A retrospective, single-centre cohort study included all consecutive patients 1 month to 16 years old hospitalized in a teaching hospital in Paris, France, because of CAP empirically treated with a beta-lactam alone from 2003 to 2010. Uni- and multivariate analyses were used to study the ability of routine biological parameters available in the Emergency Department to predict a favourable response to beta-lactam (defined as apyrexia within 48 hours of treatment onset).


Among the 125 included patients, 85% (106) showed a favourable response to beta-lactam. In multivariate logistic regression, we found procalcitonin (PCT) the only independent predictor of apyrexia (p?=?0.008). The adjusted odds ratio for the decadic logarithm of PCT was 4.3 (95% CI 1.5–12.7). At =3 ng/mL, PCT had 55.7% sensitivity (45.7–65.3), 78.9% specificity (54.4–93.9), 93.7% positive predictive value (84.5–98.2), 24.2% negative predictive value (14.2–36.7), 2.64 positive likelihood ratio (1.09–6.42) and 0.56 negative likelihood ratio (0.41–0.77). In the 4 children with a PCT level =3 ng/mL and who showed no response to beta-lactam treatment, secondary pleural effusion had developed in 3, and viral co-infection was documented in 1.

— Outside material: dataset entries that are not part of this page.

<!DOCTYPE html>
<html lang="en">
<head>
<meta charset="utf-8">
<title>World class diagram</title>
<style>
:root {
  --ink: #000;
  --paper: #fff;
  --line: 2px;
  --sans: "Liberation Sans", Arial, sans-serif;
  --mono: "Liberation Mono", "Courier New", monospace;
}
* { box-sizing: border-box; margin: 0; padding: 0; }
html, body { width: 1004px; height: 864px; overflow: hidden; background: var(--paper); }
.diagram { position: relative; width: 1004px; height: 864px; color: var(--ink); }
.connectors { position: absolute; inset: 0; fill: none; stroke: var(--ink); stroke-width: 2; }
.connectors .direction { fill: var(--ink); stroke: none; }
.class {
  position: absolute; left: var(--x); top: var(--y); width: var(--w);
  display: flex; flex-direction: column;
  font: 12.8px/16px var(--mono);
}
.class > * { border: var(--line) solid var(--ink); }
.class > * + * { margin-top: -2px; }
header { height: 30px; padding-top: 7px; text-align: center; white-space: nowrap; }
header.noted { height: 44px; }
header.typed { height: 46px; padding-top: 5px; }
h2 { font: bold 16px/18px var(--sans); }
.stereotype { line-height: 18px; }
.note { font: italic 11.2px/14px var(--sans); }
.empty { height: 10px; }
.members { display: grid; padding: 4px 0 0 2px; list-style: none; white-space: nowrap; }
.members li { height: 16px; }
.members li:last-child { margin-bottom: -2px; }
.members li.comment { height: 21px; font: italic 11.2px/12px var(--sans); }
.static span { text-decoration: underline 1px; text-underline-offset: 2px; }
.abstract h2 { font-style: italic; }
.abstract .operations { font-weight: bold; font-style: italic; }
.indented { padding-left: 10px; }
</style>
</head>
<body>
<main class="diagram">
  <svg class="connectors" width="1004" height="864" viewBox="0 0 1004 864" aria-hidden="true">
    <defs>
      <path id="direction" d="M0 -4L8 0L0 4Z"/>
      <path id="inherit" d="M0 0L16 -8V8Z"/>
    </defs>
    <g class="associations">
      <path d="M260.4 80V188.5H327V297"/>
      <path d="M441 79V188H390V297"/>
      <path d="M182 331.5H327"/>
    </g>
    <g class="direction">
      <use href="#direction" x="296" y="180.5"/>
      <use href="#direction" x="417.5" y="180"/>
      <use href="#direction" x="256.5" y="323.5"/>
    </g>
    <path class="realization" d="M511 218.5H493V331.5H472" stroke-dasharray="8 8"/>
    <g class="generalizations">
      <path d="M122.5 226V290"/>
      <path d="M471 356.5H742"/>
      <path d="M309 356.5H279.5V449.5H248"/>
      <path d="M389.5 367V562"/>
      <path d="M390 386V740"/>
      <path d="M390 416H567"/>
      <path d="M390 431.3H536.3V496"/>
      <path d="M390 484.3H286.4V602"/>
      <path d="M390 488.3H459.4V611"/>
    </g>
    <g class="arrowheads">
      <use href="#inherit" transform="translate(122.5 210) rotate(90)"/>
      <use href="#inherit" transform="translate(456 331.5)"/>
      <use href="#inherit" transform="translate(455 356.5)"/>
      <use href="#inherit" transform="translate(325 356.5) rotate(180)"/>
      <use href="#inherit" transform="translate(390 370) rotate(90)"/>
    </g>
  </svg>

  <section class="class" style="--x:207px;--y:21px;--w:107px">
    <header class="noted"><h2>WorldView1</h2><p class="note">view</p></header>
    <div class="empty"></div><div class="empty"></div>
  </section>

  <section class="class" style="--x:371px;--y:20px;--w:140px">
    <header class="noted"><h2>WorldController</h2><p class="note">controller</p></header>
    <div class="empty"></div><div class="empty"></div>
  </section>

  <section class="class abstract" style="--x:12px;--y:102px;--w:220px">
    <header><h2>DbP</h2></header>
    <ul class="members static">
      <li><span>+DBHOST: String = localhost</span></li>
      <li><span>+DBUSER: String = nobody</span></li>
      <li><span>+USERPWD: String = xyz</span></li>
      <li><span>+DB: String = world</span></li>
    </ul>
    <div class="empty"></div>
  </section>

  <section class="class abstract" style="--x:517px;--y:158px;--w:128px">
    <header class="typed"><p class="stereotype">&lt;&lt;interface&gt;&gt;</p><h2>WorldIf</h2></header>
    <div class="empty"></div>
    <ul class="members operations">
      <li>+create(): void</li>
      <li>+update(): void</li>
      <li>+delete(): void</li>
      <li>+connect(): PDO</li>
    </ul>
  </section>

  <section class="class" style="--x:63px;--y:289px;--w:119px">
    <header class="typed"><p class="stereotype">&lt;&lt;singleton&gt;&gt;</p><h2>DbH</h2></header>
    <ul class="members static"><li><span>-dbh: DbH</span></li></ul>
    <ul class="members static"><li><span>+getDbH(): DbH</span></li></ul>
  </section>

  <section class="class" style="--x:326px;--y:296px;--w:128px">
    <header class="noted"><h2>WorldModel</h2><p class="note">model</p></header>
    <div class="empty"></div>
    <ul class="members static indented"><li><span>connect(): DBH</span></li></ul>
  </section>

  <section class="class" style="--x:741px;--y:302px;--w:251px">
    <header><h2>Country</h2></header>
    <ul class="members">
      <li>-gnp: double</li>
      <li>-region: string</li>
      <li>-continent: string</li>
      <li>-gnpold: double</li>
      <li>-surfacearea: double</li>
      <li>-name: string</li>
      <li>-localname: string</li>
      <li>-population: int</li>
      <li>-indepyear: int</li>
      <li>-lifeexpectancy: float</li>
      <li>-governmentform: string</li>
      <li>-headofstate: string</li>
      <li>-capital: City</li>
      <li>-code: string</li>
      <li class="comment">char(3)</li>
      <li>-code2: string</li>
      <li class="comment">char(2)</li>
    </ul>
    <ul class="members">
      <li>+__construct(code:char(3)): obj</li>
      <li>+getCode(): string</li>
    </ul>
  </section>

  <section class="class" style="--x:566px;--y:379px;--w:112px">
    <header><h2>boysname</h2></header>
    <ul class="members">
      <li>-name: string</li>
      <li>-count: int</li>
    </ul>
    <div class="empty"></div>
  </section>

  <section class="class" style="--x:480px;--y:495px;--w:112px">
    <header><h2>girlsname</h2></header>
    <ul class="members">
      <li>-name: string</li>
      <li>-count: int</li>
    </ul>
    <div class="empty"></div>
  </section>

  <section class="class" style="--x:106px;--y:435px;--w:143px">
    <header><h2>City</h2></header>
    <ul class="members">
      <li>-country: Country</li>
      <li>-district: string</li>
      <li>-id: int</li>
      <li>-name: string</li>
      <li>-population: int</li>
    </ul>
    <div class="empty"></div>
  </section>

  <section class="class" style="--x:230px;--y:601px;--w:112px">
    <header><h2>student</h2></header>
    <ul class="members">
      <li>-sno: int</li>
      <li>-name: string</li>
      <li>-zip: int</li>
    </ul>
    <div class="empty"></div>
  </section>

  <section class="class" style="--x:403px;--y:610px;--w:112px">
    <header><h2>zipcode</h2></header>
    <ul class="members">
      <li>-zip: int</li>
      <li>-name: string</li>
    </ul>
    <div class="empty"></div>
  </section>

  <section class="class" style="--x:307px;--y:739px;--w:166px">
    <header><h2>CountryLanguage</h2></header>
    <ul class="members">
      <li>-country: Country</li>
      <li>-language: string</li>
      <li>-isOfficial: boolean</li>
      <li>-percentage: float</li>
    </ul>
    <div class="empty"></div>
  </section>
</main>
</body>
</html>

PCT is the best independent biologic predictor of favourable response to beta-lactam therapy in children hospitalized for CAP. Thus, a high PCT level is highly suggestive of pneumococcal aetiology. However, a 3-ng/mL cut-off does not seem compatible with daily medical practice, and additional research is needed to further define the role of PCT in managing CAP in children.